Dermacentor andersoni Stiles
Pest Stats
Color: Brown, becoming grayish when engorged
Legs: Larvae have 6 legs, nymphs and adults have 8 legs
Shape: Oval, flattened
Size: 1/8” (3.2 mm) un-engorged; 5/8” (16.5mm) engorged
Antennae: No
Region: Rocky Mountain states

The Rocky Mountain wood tick — also known more simply as the wood tick — gets its name from its primary distribution in the Rocky Mountain states and its preferred habitat of wooded areas.

Habits

Similar to the lone star tick, the Rocky Mountain wood tick is considered a three-host tick because each feeding stage requires a different host. This tick species becomes active with the first warm days of spring, usually feeding from mid-March to mid-July — when humans are most susceptible to wood tick-related diseases. Larvae and nymphs feed mainly on rodents such as voles, chipmunks and squirrels. Adults prefer to feed on medium to large animal hosts including sheep, deer and humans.



Habitat

Rocky Mountain wood ticks are usually found in wooded areas with low-growing vegetation, open grasslands and around trails. This tick is found at higher densities at lower elevation. This environment helps them easily attach to a passing host that brushes against the vegetation. Nymphs and adults overwinter in ground debris.



Threats

The Rocky Mountain wood tick is a primary vector of Rocky Mountain spotted fever, a severe infectious disease with a mortality rate of more than 20 percent. A tick needs to be attached for more than two hours before the disease is transmitted, so early detection is key.
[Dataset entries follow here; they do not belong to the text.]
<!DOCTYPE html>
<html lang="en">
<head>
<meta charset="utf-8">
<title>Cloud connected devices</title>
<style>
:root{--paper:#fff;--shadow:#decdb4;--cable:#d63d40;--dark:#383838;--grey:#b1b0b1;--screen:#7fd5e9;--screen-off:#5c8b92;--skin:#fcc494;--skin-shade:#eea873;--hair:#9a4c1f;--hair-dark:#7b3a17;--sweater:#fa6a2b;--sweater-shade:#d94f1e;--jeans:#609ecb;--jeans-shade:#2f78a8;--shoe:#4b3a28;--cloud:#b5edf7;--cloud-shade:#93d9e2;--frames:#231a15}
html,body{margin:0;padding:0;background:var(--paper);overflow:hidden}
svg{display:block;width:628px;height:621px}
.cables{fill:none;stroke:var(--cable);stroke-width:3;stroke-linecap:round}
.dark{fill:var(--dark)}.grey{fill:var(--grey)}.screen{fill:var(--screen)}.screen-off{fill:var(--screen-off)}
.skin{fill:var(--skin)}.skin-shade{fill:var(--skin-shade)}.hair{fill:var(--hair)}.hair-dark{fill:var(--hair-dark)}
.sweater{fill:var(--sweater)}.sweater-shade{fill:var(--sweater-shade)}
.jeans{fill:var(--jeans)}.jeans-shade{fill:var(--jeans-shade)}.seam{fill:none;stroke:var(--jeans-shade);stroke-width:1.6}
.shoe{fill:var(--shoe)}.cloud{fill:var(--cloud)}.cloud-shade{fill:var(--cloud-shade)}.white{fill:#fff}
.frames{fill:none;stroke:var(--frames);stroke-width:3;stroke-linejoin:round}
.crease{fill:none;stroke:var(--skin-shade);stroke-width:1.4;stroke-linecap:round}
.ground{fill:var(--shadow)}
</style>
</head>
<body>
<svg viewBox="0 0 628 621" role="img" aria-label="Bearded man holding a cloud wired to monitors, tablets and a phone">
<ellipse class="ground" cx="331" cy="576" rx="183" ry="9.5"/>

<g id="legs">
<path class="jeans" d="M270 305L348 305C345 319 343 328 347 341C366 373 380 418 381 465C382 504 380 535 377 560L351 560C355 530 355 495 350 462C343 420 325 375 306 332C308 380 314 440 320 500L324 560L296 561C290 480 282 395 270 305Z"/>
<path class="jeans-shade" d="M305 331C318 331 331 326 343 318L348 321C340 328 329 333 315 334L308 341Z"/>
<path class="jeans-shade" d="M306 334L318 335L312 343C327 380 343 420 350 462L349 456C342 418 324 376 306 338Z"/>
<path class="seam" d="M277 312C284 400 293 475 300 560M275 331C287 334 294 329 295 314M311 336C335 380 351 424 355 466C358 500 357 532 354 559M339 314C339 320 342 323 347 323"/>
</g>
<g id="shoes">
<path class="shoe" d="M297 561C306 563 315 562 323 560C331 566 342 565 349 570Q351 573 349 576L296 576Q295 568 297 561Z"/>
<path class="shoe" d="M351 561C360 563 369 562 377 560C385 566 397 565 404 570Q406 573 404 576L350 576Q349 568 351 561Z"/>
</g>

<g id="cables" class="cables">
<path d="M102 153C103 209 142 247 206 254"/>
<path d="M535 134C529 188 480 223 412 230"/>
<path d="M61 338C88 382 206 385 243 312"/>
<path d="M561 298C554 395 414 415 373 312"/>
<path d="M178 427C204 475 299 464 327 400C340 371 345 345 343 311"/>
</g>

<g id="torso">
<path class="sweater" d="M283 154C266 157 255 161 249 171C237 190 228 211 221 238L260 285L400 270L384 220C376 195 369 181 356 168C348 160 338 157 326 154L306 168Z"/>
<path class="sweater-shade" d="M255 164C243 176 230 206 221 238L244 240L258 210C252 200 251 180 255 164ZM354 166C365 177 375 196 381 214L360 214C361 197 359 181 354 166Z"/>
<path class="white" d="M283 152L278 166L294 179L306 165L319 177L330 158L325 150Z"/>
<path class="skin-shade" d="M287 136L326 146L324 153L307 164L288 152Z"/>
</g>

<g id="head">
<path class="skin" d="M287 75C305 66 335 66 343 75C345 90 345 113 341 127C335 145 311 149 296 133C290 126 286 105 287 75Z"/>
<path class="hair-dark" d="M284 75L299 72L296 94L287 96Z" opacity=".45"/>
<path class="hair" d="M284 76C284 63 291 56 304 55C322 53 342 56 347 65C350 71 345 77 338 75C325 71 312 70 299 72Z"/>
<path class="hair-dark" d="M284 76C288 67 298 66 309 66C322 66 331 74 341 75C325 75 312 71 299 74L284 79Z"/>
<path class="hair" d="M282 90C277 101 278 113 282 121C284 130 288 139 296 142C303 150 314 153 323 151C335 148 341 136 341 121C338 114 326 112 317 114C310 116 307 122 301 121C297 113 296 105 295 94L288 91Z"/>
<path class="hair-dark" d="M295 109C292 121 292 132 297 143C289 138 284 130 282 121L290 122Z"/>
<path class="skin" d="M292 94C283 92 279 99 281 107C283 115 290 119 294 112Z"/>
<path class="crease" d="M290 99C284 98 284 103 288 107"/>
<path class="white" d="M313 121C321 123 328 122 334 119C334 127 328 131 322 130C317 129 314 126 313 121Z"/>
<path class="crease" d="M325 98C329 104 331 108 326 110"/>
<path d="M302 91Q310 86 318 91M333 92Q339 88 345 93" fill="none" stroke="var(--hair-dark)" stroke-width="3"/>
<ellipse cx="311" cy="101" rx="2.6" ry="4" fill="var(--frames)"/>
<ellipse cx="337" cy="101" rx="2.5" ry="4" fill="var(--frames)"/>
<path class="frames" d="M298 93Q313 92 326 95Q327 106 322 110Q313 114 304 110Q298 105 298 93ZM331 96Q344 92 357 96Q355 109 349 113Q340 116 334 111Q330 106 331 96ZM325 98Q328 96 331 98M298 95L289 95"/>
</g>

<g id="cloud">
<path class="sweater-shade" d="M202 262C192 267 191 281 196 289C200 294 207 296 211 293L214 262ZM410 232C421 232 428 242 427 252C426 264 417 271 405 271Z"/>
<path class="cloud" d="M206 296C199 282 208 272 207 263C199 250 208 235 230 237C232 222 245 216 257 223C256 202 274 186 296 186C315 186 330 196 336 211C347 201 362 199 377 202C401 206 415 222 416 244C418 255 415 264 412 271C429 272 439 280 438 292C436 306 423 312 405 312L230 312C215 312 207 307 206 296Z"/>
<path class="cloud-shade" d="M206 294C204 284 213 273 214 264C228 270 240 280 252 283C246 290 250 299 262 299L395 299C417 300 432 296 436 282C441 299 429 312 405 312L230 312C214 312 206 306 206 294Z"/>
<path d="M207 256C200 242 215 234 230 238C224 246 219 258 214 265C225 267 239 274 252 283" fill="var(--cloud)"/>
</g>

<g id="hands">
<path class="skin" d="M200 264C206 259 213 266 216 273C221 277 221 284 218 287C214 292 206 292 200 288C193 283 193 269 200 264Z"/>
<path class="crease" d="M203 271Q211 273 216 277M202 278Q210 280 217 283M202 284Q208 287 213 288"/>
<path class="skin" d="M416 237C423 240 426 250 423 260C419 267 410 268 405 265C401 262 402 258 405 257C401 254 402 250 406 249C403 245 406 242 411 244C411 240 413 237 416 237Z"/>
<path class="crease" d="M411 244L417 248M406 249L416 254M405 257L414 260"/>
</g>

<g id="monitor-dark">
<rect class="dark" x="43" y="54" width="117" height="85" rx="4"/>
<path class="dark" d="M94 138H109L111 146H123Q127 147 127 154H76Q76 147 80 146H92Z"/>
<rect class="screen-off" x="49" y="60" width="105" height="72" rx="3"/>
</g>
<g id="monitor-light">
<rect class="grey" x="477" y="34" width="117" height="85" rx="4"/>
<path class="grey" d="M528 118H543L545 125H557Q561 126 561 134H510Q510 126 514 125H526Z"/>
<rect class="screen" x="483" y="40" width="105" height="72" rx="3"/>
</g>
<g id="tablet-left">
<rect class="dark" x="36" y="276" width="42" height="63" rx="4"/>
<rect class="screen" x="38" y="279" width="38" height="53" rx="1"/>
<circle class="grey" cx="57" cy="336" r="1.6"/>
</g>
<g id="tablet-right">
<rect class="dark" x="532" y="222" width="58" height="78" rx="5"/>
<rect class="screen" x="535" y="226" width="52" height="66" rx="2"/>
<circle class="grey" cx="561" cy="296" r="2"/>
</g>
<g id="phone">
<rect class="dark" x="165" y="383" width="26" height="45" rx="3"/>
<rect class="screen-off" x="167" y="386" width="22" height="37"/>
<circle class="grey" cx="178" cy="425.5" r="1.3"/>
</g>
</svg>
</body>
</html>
The main symptom is a full body rash that develops 2-5 days after the bite.

This tick species can also transmit Colorado tick fever and tularemia, and is known to cause tick paralysis when it feeds for at least 5-6 days.